● ABOUT THIS EXERCISE
From the entries below, count the lines with "coloursAt". Write only the count.

● DATA EXCERPTS
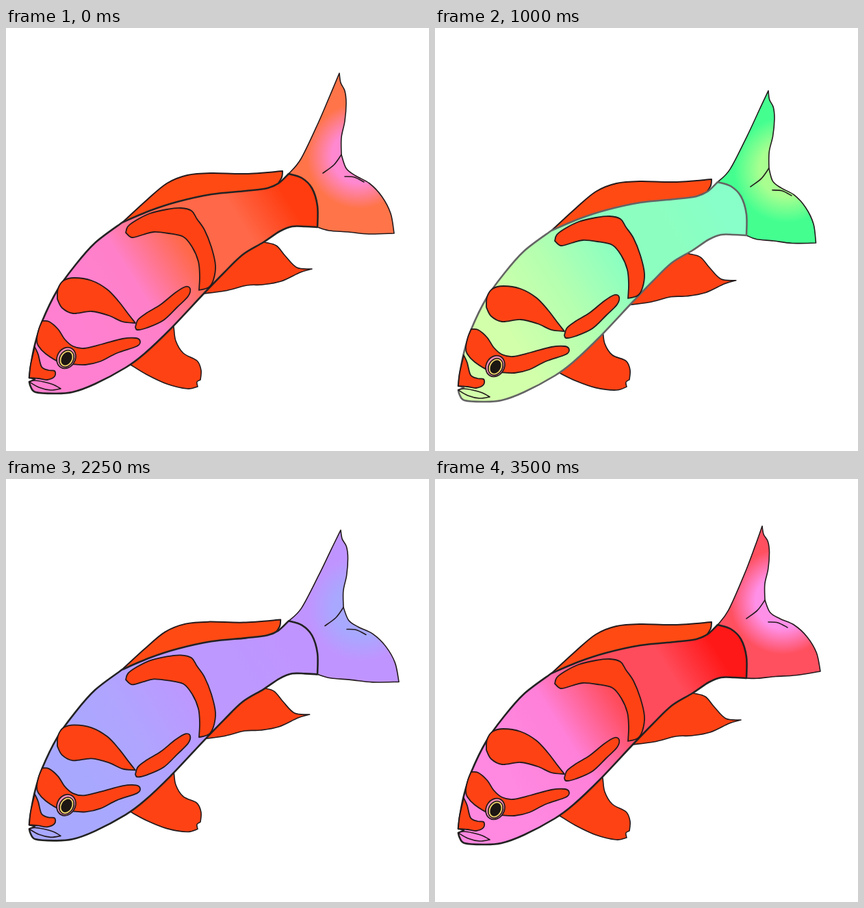
Animation, 618 px wide and 618 px high, one loop 3.75 s. Source, as an HTML page with a canvas:

```html
<!DOCTYPE html>
<html lang="en">
<head>
<meta charset="utf-8">
<title>Colour-shifting fish</title>
<style>
html, body { margin: 0; width: 100%; height: 100%; overflow: hidden; background: #fff; }
canvas { display: block; width: 618px; height: 618px; }
</style>
</head>
<body>
<canvas id="stage" width="618" height="618"></canvas>
<script>
const ctx = document.getElementById('stage').getContext('2d');
const STEP = 250, COUNT = 15;
const RED = '#ff4214', INK = '#231a1c';

const mix = (a, b, t) => a + (b - a) * t;

// Finds the pair of keys around a step and how far it lies between them
function between(keys, step) {
  const i = Math.max(1, keys.findIndex(k => k[0] >= step));
  const [a, b] = [keys[i - 1], keys[i]];
  return [a[1], b[1], (step - a[0]) / (b[0] - a[0])];
}
const along = (keys, step) => mix(...between(keys, step));

// Motion as [step, value] turning points
const bobKeys = [[0, 0], [2, 4], [4, 12], [5, -6], [7, -7], [10, -5], [11, 1], [12, 3], [14, 0]];
const tipKeys = [[0, 0], [2, 6], [4, 0], [7, -2], [9, 2], [14, -9]];
const lobeKeys = [[0, 0], [1, 8], [3, 6], [5, -27], [6, -28], [9, 7], [10, 11], [14, -4]];
const finKeys = [[0, 0], [2, .12], [7, .12], [9, .07], [11, .235], [14, 0]];

function poseAt(step) {
  const bob = along(bobKeys, step);
  const dip = 16 * Math.sin(Math.PI * (step / COUNT) ** .85);
  const lift = 2 * Math.min(1, step) - 4.2 * Math.max(0, step - 9);
  return {
    bob,
    tip: [along(tipKeys, step), bob + dip],
    lobe: [along(lobeKeys, step), bob + lift],
    fin: along(finKeys, step)
  };
}

// Body from head to tail (4), then tail centre and rim
const looks = [
  [0, 'ff80d0 ff80c8 ff6848 ff3c10 ff88d0 ff7448'],
  [2, 'fcbf74 fff768 a8ff50 78ff48 ffcc80 b8ff48'],
  [4, 'd2ffaa b4ffb0 8cffc0 88ffc8 a8ff90 44ff90'],
  [7, '5cffff 8cbcff a0a8ff a0a8ff 80d0ff a4acff'],
  [9, 'a8a8ff b0a4ff bc98ff c094ff a8a8ff c094ff'],
  [11, 'dc9cff f890f4 ff66d2 ff40b8 dca0ff ff60d0'],
  [14, 'ff88e0 ff80d8 ff4c5c ff1818 ff90e8 ff5060']
].map(([at, hexes]) => [at, hexes.split(' ').map(toHsl)]);

function toHsl(hex) {
  const [r, g, b] = [0, 2, 4].map(i => parseInt(hex.substr(i, 2), 16) / 255);
  const hi = Math.max(r, g, b), lo = Math.min(r, g, b), d = hi - lo, l = (hi + lo) / 2;
  const h = hi === r ? (g - b) / d : hi === g ? 2 + (b - r) / d : 4 + (r - g) / d;
  return [(h * 60 + 360) % 360, d / (1 - Math.abs(2 * l - 1)) * 100, l * 100];
}

// Hues always travel forward around the wheel
function coloursAt(step) {
  const [from, to, t] = between(looks, step);
  return from.map(([h, s, l], n) => {
    const [h2, s2, l2] = to[n];
    return `hsl(${h + (h2 - h + 360) % 360 * t}, ${mix(s, s2, t)}%, ${mix(l, l2, t)}%)`;
  });
}

// The body outline fades while the fish is green
function outlineAt(step) {
  const g = Math.round(34 + 66 * Math.exp(-(((step - 4) / 2) ** 2)));
  return `rgb(${g},${g},${g})`;
}

// "x,y x,y | x,y": smooth runs joined by corners
function parse(text) {
  const runs = text.split('|').map(run => run.trim().split(/\s+/).map(p => p.split(',').map(Number)));
  for (let i = 1; i < runs.length; i++) runs[i].unshift(runs[i - 1][runs[i - 1].length - 1]);
  return runs;
}

function trace(runs) {
  const path = new Path2D();
  path.moveTo(...runs[0][0]);
  for (const p of runs) {
    for (let i = 0; i < p.length - 1; i++) {
      const a = p[i - 1] || p[i], b = p[i], c = p[i + 1], d = p[i + 2] || c;
      path.bezierCurveTo(b[0] + (c[0] - a[0]) / 6, b[1] + (c[1] - a[1]) / 6,
        c[0] - (d[0] - b[0]) / 6, c[1] - (d[1] - b[1]) / 6, c[0], c[1]);
    }
  }
  return path;
}

const shape = text => trace(parse(text));

const body = shape(`34,511 36,494 42,463 53,428 75,383 100,348 130,314 170,284 | 210,267 250,254
  300,243 350,238 382,234 398,227 413,213 | 432,219 447,234 455,260 455,291 | 437,290 418,290
  400,297 376,313 346,331 318,358 288,389 240,440 202,476 175,496 130,520 97,532 70,534 43,532
  36,524 34,517 | 42,513 34,511`);
const dorsal = shape(`168,286 205,252 235,227 265,215 300,212 350,213 404,209 | 403,218 397,228 |
  350,245 250,262 168,286`);
const analFin = shape(`365,310 378,313 395,318 408,333 425,350 447,352 | 430,357 402,370 375,375
  352,376 320,384 288,388 | 320,340 365,310`);
const pelvicFin = shape(`240,410 245,437 248,457 259,475 279,486 285,500 284,514 | 279,517 280,524 |
  265,527 235,520 205,506 182,492 | 200,460 240,410`);
const marks = [
  `175,299 178,290 190,281 210,271 235,265 255,263 271,267 279,279 290,295 300,320 306,347
   303,368 296,379 282,383 | 283,362 281,341 272,320 259,305 237,300 216,298 200,302 184,306 175,299`,
  `75,396 76,381 84,369 100,365 125,369 148,382 165,400 178,417 189,431 | 170,429 150,420 125,414
   98,417 82,409 75,396`,
  `189,437 193,426 206,416 226,404 247,387 262,378 269,381 266,392 250,408 230,427 206,438
   192,441 189,437`,
  `53,428 63,429 76,440 86,455 98,465 114,468 140,462 170,454 190,453 196,458 191,465 162,475
   138,487 116,492 96,491 | 80,489 58,476 47,464 45,455 48,440 53,428`,
  `42,466 47,477 52,495 62,500 71,501 71,509 60,514 47,512 34,511 | 36,492 42,466`
].map(shape);
const mouth = shape('34,517 42,515 55,517 69,521 80,527 | 65,529 48,525 34,517');

const tail = parse(`413,213 431,191 456,139 474,97 487,66 | 489,80 495,92 497,110 495,136
  490,160 490,185 | 497,205 511,216 531,227 549,246 562,271 567,300 | 530,301 500,298 472,296
  455,291 | 440,250 413,213`);
const creases = ['490,185 479,200 463,212', '495,217 509,218 523,225'].map(shape);

function paint(path, fill, line, width) {
  if (fill) { ctx.fillStyle = fill; ctx.fill(path); }
  ctx.strokeStyle = line;
  ctx.lineWidth = width;
  ctx.stroke(path);
}

function placed(x, y, draw) {
  ctx.save();
  ctx.translate(x, y);
  draw();
  ctx.restore();
}

function blend(gradient, stops) {
  for (const [at, col] of stops) gradient.addColorStop(at, col);
  return gradient;
}

// Each run carries its points between the shifts of its two ends
function drawTail({ bob, tip, lobe }, core, rim) {
  const root = [0, bob];
  const notch = [mix(tip[0], lobe[0], .2), mix(tip[1], lobe[1], .5)];
  const ends = [root, tip, notch, lobe, root, root];
  const runs = tail.map((run, r) => run.map(([x, y], i) => {
    const t = i / (run.length - 1);
    return [x + mix(ends[r][0], ends[r + 1][0], t), y + mix(ends[r][1], ends[r + 1][1], t)];
  }));
  const x = 516 + notch[0], y = 187 + notch[1];
  const glow = blend(ctx.createRadialGradient(x, y, 0, x, y, 110), [[.36, core], [.7, rim]]);
  paint(trace(runs), glow, INK, 1.6);
  placed(...notch, () => creases.forEach(c => paint(c, null, INK, 1.6)));
}

// The pelvic fin swings by shearing about its root
function drawPelvic({ bob, fin }) {
  placed(182, 492 + bob, () => {
    ctx.transform(1, -fin, 0, 1, 0, 0);
    ctx.translate(-182, -492);
    paint(pelvicFin, RED, INK, 1.6);
  });
}

function drawEye() {
  const oval = (rx, ry, fill, line, width) => {
    const p = new Path2D();
    p.ellipse(0, 0, rx, ry, .5, 0, 7);
    paint(p, fill, line, width);
  };
  placed(88, 482, () => oval(13.2, 16, '#f58fb8', INK, 1.8));
  placed(88.5, 483, () => {
    oval(10.5, 13.2, INK, INK, 1);
    oval(8.3, 11.2, '#1c1713', '#f2d56c', 1.8);
  });
}

function draw(step) {
  const pose = poseAt(step), { bob } = pose;
  const [head, neck, flank, stem, core, rim] = coloursAt(step);
  ctx.fillStyle = '#fff';
  ctx.fillRect(0, 0, 618, 618);
  ctx.lineJoin = ctx.lineCap = 'round';
  drawPelvic(pose);
  placed(-.6 * Math.abs(bob), 1.4 * bob, () => paint(analFin, RED, INK, 1.6));
  drawTail(pose, core, rim);
  placed(Math.min(0, bob) / 2, Math.max(bob, .6 * bob), () => paint(dorsal, '#ff4a14', INK, 2));
  placed(0, bob, () => {
    const skin = blend(ctx.createLinearGradient(80, 470, 430, 250),
      [[.1, head], [.35, neck], [.57, flank], [.78, flank], [.96, stem]]);
    paint(body, skin, outlineAt(step), 2.6);
    marks.forEach(m => paint(m, RED, INK, 1.8));
    paint(mouth, head, INK, 1.6);
    drawEye();
  });
}

let shown = -1;
const start = performance.now();
function tick(now) {
  const step = Math.floor(Math.max(0, now - start) / STEP) % COUNT;
  if (step !== shown) draw(shown = step);
  requestAnimationFrame(tick);
}
tick(start);
</script>
</body>
</html>
```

● RESPONSE TO THIS EXERCISE
2